By Emma Castleberry
On Saturday, June 9, the Southern Highland Craft Guild (SHCG) will host its annual Clay Fest. From 10 a.m. to 4 p.m., more than 20 potters will gather on the hill behind the Folk Art Center to sell their wares and demonstrate various techniques. “Clay Fest showcases some of the finest potters and their work,” says participating potter Mike Lalone, who will be demonstrating his wheel throwing techniques. “The event shows the rich heritage of the potter’s craft from the entire region as well as the diversity of styles. All kinds of techniques will be displayed and the public will be able to ask many questions of the participating potters.”
One of the major draws of Clay Fest will be the second annual Clay Olympics. Several exhibiting potters will compete in two contests: one challenge to throw the tallest vessel and a second challenge to throw the widest bowl. Each contestant starts with a five-pound wedge of clay and has five minutes to complete the challenge. Prizes will be given to the top three contestants.

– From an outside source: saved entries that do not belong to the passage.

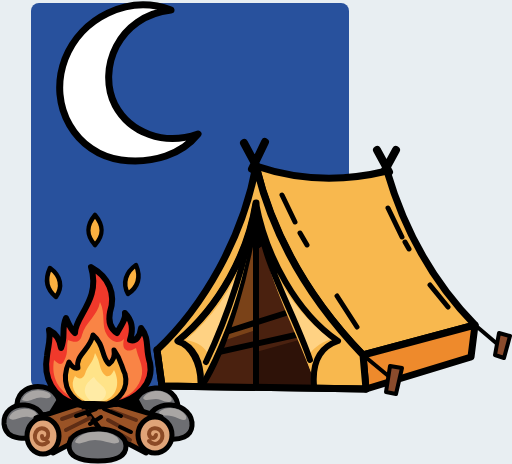
<!DOCTYPE html>
<html lang="en">
<head>
<meta charset="utf-8">
<title>Night camp</title>
<style>
:root{--paper:#e8eef2;--night:#28519d;--ink:#000;--moon:#fff;--canvas:#f8b84e;--canvas-light:#ffd283;--canvas-dark:#ee8a2c;--inside:#4a210f;--inside-light:#7a4218;--inside-dark:#2e1208;--peg:#8a4b2c;--flame-red:#f0392b;--flame-orange:#f98445;--flame-amber:#fbb040;--flame-yellow:#ffe388;--stone:#6d6e72;--stone-light:#a9a6a4;--bark:#9a5326;--bark-dark:#5e2d15;--wood:#e0a478;--ring:#8c4a26}
html,body{margin:0;width:512px;height:464px;overflow:hidden;background:var(--paper)}
svg{display:block}
.outline{stroke:var(--ink);stroke-width:7;stroke-linejoin:round;stroke-linecap:round}
.line{fill:none;stroke:var(--ink);stroke-linecap:round;stroke-linejoin:round}
.night{fill:var(--night)}
.moon{fill:var(--moon)}
.canvas{fill:var(--canvas)}
.light{fill:var(--canvas-light)}
.dark{fill:var(--canvas-dark)}
.peg{fill:var(--peg);stroke-width:4}
.ember{fill:var(--flame-amber);stroke-width:4.5}
.stone{fill:var(--stone);stroke-width:5}
.shine{fill:var(--stone-light)}
.bark{fill:var(--bark);stroke-width:5}
.wood{fill:var(--wood);stroke-width:5}
.ring{fill:none;stroke:var(--ring);stroke-width:4;stroke-linecap:round}
</style>
</head>
<body>
<svg width="512" height="464" viewBox="0 0 512 464" role="img" aria-label="Tent and campfire under a crescent moon">
<defs>
<clipPath id="doorway"><path d="M256 203C252 250 230 310 201 386L316 387C298 330 262 260 256 203Z"/></clipPath>
</defs>

<rect class="night" x="31" y="3" width="318" height="385" rx="8"/>
<path class="moon outline" d="M171 10C128-6 81 18 65 59C47 107 77 154 121 160C154 164 182 154 198 134C164 146 130 133 115 105C97 69 118 16 171 10Z"/>

<g id="tent">
  <g id="poles" class="line" stroke-width="8">
    <path d="M244 143L258 169M265 142L252 169M377 150L389 172M396 150L384 172"/>
  </g>
  <path class="canvas outline" d="M256 166C300 181 346 181 387 171C403 226 431 280 475 325L363 355C312 302 274 238 256 166Z"/>
  <path class="dark outline" d="M363 355L475 325L471 357L366 389Z"/>
  <path class="canvas outline" d="M256 166C243 237 204 306 157 350L162 386L366 389L363 355C312 302 273 238 256 166Z"/>
  <g id="interior" clip-path="url(#doorway)">
    <rect x="195" y="200" width="130" height="190" fill="var(--inside)"/>
    <path d="M256 200L195 390H256Z" fill="var(--inside-light)"/>
    <path d="M195 350L256 330V390H195Z" fill="var(--inside)"/>
    <path d="M256 352L320 334V390H256Z" fill="var(--inside-dark)"/>
    <path d="M256 200L246 236L256 250L272 240Z" fill="var(--ink)"/>
    <path class="line" stroke-width="6" d="M256 205V386M226 332L286 313M210 354L300 334"/>
  </g>
  <g id="door-flaps">
    <path class="canvas outline" stroke-width="5" d="M256 203C248 253 220 306 178 341C190 344 202 362 201 386C224 352 249 270 256 203Z" style="fill:none"/>
    <path class="canvas" d="M251 235C241 278 215 317 181 342C195 346 202 360 202 380C224 340 243 286 251 235Z"/>
    <path class="light" d="M246 254C232 290 211 319 186 340C199 342 205 348 208 354C225 322 238 290 246 254Z"/>
    <path class="line" stroke-width="6" d="M256 203C248 253 220 306 178 341C194 346 202 362 201 386M255 210C247 256 229 314 206 362"/>
    <path class="canvas" d="M261 235C275 282 302 318 336 341C321 346 314 358 314 380C294 326 270 284 261 235Z"/>
    <path class="light" d="M266 253C280 288 303 319 331 339C319 343 312 350 309 355C297 318 276 288 266 253Z"/>
    <path class="line" stroke-width="6" d="M256 203C266 257 297 313 338 341C320 347 312 362 314 386M257 210C263 264 293 310 310 360"/>
    <path d="M256 201L249 242L256 252L264 242Z"/>
  </g>
  <path class="line" stroke-width="7" d="M157 350L162 386L366 389"/>
  <g id="seams" class="line" stroke-width="5">
    <path d="M282 195L295 222M300 233L307 245M337 296L357 327M388 208L402 237M405 242L409 249M430 285L448 307"/>
  </g>
  <g id="guy-lines">
    <path class="line" stroke-width="4" d="M363 355L392 379M475 325L502 348"/>
    <path class="peg outline" style="stroke-width:4" d="M390 366L402 368L396 394L386 392Z"/>
    <path class="peg outline" style="stroke-width:4" d="M499 333L510 336L504 358L495 355Z"/>
  </g>
</g>

<g id="embers">
  <path class="ember outline" style="stroke-width:4.5" d="M95 215C104 226 104 235 95 245C86 235 86 226 95 215Z"/>
  <path class="ember outline" style="stroke-width:4.5" d="M50 268C61 276 63 287 56 297C46 289 45 279 50 268Z"/>
  <path class="ember outline" style="stroke-width:4.5" d="M136 265C141 277 138 287 128 294C122 283 126 272 136 265Z"/>
</g>

<g id="campfire">
  <g id="back-stones">
    <path class="stone outline" style="stroke-width:5" d="M17 404C18 391 30 385 43 387C55 389 63 400 59 413L23 417Z"/>
    <path class="shine" d="M22 400C25 391 38 387 49 393C53 396 50 399 45 398C35 395 30 404 22 400Z"/>
    <path class="stone outline" style="stroke-width:5" d="M134 412C132 399 142 389 155 388C168 387 178 396 178 408L165 418Z"/>
    <path class="shine" d="M143 398C148 390 163 388 171 397C174 403 167 403 161 400C153 397 146 403 143 398Z"/>
    <path class="stone outline" style="stroke-width:5" d="M4 424C3 412 13 404 25 405C37 406 45 414 44 425C42 437 30 439 19 438C10 437 5 432 4 424Z"/>
    <path class="shine" d="M9 418C11 410 25 406 34 411C40 415 36 419 29 417C20 415 14 423 9 418Z"/>
    <path class="stone outline" style="stroke-width:5" d="M148 423C148 411 159 404 171 405C184 406 193 415 192 426C191 437 180 440 169 439C157 438 149 433 148 423Z"/>
    <path class="shine" d="M159 412C167 405 181 408 186 416C188 422 181 420 175 417C168 414 160 418 159 412Z"/>
  </g>
  <path d="M60 394H136L150 420L118 446H74L44 420Z"/>
  <g id="logs">
    <path class="bark outline" style="stroke-width:5" d="M36 418L88 401L118 408L110 423L53 453Z"/>
    <path class="bark outline" style="stroke-width:5" d="M84 408L108 401L161 417L146 453L100 429Z"/>
    <path class="line" style="stroke:var(--bark-dark)" stroke-width="4" d="M62 419L84 411M66 430L90 418M70 438L82 431M112 411L136 420M108 420L130 432M118 433L130 440"/>
    <path class="line" stroke-width="4" d="M76 416L96 409M90 424L101 417M104 409L121 416M120 427L131 432"/>
    <ellipse class="wood outline" style="stroke-width:5" cx="43" cy="436" rx="16" ry="18"/>
    <path class="ring" d="M48 442C40 449 32 440 36 432C40 425 50 429 48 436C47 440 42 440 42 436"/>
    <ellipse class="wood outline" style="stroke-width:5" cx="155" cy="435" rx="17" ry="18"/>
    <path class="ring" d="M149 441C156 448 164 441 162 433C159 426 149 427 149 434C150 439 155 439 156 435"/>
  </g>
  <path class="stone outline" style="stroke-width:5" d="M69 446C69 435 82 429 98 429C114 429 126 436 126 446C126 457 114 461 98 461C81 461 69 457 69 446Z"/>
  <path class="shine" d="M75 442C78 434 90 431 103 432C113 433 120 438 119 442C114 446 105 440 95 440C86 440 80 446 75 442Z"/>

  <g id="flames">
    <path class="outline" style="stroke-width:6" fill="var(--flame-red)" d="M75 404C53 397 43 378 47 356C48 346 51 339 49 330C57 334 60 340 61 348C66 336 61 329 66 318C69 325 71 330 75 333C75 316 101 300 91 267C109 277 116 294 110 312C108 322 111 329 117 333C121 325 126 320 125 313C133 321 133 331 130 340C136 342 140 336 141 328C150 339 145 348 150 363C154 384 137 399 116 404Z"/>
    <path fill="var(--flame-orange)" d="M75 399C58 391 51 377 54 360C58 364 62 366 64 361C69 352 66 346 68 340C75 343 80 343 82 335C85 323 98 315 100 302C106 314 101 326 107 335C112 343 120 344 124 339C121 351 128 353 136 348C138 358 143 364 142 374C140 388 129 397 116 400Z"/>
    <path class="outline" style="stroke-width:5" fill="var(--flame-amber)" d="M81 403C67 396 61 380 69 362C72 367 75 369 78 368C75 355 90 350 93 335C105 345 101 357 109 364C113 361 115 356 114 350C122 361 121 366 125 374C129 389 119 400 107 404Z"/>
    <path fill="var(--flame-yellow)" d="M85 401C73 394 70 385 75 376C79 380 83 379 85 374C87 366 93 363 95 353C101 363 99 371 106 376C110 377 112 374 114 370C121 384 116 397 104 401Z"/>
    <path fill="#fff2bd" d="M91 401C81 393 84 384 94 377C98 384 105 386 106 392C106 397 103 400 100 401Z" opacity=".55"/>
    <path class="line" stroke-width="5" d="M75 404C88 408 104 408 116 404"/>
  </g>
</g>
</svg>
</body>
</html>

Clay Fest will also present a variety of interactive opportunities for visitors. Haywood Community College’s Professional Crafts Ceramic students will offer visitors the opportunity to throw on a wheel. For $10, members of the public can also create and fire a raku pot, which can be taken home that day. The three exhibition galleries and the craft shop at the Folk Art Center will be open for browsing during Clay Fest.

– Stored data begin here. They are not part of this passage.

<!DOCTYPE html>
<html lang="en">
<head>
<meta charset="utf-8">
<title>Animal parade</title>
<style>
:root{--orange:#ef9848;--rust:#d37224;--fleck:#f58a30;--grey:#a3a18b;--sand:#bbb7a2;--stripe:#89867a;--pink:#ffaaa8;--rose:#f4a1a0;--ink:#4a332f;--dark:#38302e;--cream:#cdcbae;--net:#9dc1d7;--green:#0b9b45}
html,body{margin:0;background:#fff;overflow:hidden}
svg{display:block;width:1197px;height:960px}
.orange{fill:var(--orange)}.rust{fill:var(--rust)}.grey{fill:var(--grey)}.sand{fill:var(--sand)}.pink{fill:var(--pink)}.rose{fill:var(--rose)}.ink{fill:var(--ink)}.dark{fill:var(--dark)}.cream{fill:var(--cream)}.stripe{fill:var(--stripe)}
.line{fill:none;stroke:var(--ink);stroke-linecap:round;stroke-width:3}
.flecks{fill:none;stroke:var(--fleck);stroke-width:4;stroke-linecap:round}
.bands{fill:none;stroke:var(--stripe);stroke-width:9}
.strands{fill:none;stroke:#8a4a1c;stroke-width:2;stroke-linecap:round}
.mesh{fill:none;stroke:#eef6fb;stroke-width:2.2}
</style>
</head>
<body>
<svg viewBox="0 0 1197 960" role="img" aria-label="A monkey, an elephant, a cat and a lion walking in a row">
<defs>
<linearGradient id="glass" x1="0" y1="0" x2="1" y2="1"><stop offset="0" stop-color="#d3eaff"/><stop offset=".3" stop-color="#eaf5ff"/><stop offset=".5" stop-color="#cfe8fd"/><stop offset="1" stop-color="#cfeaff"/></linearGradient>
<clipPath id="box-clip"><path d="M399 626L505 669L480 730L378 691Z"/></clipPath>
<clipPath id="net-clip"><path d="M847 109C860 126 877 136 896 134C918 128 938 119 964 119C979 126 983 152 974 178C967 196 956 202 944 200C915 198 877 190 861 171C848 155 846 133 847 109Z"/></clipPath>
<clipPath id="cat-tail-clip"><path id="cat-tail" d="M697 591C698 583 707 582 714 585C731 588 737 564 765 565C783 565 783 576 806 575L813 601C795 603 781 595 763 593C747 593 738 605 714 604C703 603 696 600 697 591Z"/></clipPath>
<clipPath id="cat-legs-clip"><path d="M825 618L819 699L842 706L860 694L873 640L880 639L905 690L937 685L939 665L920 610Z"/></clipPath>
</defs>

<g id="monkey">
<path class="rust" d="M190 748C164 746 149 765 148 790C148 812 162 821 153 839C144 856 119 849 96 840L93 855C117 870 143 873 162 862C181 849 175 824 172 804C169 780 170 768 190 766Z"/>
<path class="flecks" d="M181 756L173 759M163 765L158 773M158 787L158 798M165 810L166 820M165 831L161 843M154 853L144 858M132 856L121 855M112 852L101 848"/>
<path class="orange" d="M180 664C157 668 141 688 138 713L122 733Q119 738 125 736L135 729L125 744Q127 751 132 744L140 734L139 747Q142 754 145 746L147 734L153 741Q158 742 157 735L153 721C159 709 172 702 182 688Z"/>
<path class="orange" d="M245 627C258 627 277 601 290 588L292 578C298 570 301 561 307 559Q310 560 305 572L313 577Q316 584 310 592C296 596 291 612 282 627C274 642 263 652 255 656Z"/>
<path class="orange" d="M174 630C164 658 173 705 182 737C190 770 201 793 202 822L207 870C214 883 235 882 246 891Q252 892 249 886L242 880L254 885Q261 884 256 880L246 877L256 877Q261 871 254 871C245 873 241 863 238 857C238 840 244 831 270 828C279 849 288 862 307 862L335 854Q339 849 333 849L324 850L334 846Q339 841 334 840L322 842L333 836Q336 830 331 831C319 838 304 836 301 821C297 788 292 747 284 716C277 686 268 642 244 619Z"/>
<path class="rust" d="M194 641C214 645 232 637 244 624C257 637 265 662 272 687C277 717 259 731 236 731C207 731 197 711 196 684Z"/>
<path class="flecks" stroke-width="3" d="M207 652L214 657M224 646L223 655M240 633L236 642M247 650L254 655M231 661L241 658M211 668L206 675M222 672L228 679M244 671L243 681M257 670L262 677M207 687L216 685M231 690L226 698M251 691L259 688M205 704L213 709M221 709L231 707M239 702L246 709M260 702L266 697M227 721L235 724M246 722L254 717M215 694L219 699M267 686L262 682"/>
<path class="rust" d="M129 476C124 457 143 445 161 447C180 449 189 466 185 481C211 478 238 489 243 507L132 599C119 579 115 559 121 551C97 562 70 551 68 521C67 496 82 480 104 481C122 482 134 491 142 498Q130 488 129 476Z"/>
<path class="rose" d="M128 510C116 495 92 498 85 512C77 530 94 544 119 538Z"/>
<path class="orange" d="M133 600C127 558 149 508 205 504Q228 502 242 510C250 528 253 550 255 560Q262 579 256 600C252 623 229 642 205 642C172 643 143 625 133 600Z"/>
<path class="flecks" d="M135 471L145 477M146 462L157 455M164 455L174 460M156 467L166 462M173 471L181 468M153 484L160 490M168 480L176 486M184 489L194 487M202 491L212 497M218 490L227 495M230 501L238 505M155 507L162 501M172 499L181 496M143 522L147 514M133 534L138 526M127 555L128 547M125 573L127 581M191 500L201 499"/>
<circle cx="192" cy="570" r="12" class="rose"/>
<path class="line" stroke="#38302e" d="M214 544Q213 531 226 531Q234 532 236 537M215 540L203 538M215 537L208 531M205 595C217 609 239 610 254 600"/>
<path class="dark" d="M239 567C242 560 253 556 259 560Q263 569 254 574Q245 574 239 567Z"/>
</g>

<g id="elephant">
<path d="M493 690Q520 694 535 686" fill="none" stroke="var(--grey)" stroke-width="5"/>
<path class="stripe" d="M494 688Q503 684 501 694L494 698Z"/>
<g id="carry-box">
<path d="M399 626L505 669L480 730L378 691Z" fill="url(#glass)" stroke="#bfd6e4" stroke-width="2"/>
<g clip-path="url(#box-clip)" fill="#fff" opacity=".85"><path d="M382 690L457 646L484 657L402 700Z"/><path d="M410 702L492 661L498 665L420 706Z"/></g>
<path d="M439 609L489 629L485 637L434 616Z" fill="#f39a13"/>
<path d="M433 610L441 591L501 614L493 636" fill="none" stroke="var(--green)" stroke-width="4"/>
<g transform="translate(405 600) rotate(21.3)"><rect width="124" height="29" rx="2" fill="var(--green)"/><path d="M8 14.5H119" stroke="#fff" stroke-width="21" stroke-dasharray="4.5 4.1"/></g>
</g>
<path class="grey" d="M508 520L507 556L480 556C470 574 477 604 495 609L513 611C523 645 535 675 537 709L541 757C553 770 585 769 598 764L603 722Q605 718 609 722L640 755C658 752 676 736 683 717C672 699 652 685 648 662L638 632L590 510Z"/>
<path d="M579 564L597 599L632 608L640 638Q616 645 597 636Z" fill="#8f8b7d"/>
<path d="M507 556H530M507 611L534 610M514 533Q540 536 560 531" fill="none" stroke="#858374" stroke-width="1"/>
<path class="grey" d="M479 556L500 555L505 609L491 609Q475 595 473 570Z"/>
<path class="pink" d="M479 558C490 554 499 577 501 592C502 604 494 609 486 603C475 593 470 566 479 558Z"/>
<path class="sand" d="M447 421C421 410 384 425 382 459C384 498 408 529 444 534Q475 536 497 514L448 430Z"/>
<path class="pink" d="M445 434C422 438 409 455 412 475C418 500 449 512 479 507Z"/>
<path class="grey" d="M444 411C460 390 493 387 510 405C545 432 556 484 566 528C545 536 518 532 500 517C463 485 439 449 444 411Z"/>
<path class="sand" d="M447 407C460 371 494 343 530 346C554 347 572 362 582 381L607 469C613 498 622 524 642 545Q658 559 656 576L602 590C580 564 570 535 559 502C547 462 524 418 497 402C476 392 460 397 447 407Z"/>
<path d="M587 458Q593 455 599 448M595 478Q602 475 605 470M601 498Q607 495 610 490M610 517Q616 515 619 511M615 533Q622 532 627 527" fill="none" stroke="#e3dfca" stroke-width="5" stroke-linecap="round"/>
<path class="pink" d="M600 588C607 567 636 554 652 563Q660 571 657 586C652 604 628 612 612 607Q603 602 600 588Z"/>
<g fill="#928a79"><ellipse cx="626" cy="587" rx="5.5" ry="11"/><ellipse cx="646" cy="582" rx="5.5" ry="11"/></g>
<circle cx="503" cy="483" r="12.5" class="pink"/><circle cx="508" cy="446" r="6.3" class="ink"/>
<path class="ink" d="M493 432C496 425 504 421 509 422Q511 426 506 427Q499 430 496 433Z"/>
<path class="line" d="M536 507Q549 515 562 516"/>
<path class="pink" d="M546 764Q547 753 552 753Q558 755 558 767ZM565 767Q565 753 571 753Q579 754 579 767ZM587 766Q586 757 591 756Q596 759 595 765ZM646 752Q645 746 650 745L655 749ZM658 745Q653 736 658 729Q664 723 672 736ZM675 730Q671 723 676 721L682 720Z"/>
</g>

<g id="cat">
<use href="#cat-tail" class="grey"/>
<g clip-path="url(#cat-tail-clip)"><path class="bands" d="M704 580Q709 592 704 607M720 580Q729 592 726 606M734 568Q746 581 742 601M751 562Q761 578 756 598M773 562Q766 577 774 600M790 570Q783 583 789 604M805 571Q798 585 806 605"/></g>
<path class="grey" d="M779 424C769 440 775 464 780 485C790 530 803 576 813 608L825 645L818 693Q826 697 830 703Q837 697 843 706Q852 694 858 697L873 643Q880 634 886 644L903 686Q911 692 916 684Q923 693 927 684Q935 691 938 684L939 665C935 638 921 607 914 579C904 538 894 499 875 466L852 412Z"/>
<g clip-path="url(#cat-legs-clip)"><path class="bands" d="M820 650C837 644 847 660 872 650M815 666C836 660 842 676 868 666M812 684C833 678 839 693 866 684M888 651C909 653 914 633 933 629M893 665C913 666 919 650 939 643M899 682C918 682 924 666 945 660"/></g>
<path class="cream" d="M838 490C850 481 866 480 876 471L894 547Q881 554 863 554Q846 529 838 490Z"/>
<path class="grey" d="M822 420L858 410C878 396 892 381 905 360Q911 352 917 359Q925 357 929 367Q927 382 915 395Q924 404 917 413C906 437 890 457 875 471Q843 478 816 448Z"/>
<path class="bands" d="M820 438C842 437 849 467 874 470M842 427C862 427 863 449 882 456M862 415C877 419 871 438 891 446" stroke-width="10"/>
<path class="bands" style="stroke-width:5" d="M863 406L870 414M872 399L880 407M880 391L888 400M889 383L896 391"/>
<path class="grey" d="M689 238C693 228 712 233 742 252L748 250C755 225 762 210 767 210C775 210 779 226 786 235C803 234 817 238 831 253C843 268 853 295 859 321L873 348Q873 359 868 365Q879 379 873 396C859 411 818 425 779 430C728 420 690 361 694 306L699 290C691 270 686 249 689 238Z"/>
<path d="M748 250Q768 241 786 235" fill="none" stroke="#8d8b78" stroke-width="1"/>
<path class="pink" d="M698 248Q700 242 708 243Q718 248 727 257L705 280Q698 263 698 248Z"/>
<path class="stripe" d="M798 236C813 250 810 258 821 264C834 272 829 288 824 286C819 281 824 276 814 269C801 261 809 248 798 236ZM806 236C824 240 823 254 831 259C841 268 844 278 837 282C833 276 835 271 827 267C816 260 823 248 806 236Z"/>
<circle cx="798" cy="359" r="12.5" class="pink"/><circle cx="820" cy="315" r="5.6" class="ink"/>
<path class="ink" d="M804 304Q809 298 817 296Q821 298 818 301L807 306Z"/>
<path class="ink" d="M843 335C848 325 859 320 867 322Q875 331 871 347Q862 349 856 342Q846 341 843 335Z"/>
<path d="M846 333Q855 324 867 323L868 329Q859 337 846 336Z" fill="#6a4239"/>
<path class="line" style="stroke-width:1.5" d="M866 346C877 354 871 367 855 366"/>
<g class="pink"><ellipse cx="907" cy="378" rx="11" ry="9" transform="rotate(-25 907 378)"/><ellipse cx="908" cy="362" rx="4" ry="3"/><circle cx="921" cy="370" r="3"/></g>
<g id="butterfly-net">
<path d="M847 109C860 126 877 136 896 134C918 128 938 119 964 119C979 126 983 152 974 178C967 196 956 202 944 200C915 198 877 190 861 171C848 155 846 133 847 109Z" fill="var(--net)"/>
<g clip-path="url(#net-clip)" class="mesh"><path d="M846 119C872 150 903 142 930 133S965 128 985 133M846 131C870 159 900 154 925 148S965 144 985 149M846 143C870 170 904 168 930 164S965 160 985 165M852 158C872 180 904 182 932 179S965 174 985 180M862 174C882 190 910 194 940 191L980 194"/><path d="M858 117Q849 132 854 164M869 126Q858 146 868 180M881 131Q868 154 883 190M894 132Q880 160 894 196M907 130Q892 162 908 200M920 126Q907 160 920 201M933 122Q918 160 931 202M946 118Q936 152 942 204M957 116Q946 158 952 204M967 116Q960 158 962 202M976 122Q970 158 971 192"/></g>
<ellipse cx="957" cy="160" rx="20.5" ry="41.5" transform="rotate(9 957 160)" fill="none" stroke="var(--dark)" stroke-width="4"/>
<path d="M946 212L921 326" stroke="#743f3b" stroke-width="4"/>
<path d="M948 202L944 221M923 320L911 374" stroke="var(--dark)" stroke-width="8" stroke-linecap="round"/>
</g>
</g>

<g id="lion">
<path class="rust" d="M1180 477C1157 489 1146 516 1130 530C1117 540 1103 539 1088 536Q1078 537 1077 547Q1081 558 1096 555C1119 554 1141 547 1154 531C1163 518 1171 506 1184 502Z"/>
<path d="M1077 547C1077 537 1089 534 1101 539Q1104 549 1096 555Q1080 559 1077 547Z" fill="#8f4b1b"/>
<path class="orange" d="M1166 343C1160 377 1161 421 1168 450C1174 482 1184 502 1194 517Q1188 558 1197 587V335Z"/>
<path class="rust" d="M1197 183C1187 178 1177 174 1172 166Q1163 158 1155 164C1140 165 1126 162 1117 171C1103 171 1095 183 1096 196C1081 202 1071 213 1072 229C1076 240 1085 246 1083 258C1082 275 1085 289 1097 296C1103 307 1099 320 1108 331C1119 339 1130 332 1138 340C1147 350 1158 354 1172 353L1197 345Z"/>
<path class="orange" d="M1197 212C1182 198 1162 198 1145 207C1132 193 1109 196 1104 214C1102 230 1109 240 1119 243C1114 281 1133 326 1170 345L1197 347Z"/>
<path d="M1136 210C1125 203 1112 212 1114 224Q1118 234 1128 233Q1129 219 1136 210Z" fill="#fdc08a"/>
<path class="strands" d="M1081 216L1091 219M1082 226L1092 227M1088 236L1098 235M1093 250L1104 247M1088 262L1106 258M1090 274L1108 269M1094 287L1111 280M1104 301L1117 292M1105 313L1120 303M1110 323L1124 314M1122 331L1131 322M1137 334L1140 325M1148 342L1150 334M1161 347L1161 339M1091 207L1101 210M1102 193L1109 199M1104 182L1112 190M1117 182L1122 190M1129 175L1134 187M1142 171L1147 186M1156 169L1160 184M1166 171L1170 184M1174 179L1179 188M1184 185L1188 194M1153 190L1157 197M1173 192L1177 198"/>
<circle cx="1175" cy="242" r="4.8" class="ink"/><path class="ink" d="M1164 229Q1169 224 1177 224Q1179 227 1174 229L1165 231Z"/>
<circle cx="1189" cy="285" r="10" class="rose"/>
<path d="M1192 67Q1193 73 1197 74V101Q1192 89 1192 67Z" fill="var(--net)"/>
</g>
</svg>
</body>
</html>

Potter Judy Brater sees her participation in Clay Fest as a way to give back to the community for its support of the SHCG. “For me, there is nothing more important than preserving the history of handmade craft that makes this region distinct,” says Brater, who will be demonstrating her technique of slab and coil construction with sculptural embellishments at the Clay Fest. “The longevity of the Guild fulfills this role. Hopefully, through events that the Guild sponsors, such as Clay Fest, we will inspire the next generation of craft artists.” SHCG is a nonprofit, educational organization established in 1930 to cultivate the crafts and makers of the Southern Highlands for the purpose of shared resources, education, marketing and conservation.
The Folk Art Center is located at Milepost 382 of the Blue Ridge Parkway, just north of the Highway 70 entrance in east Asheville. Hours are 9 a.m. to 6 p.m., April through December, and 9 a.m. to 5 p.m., January through March. Learn more at craftguild.org.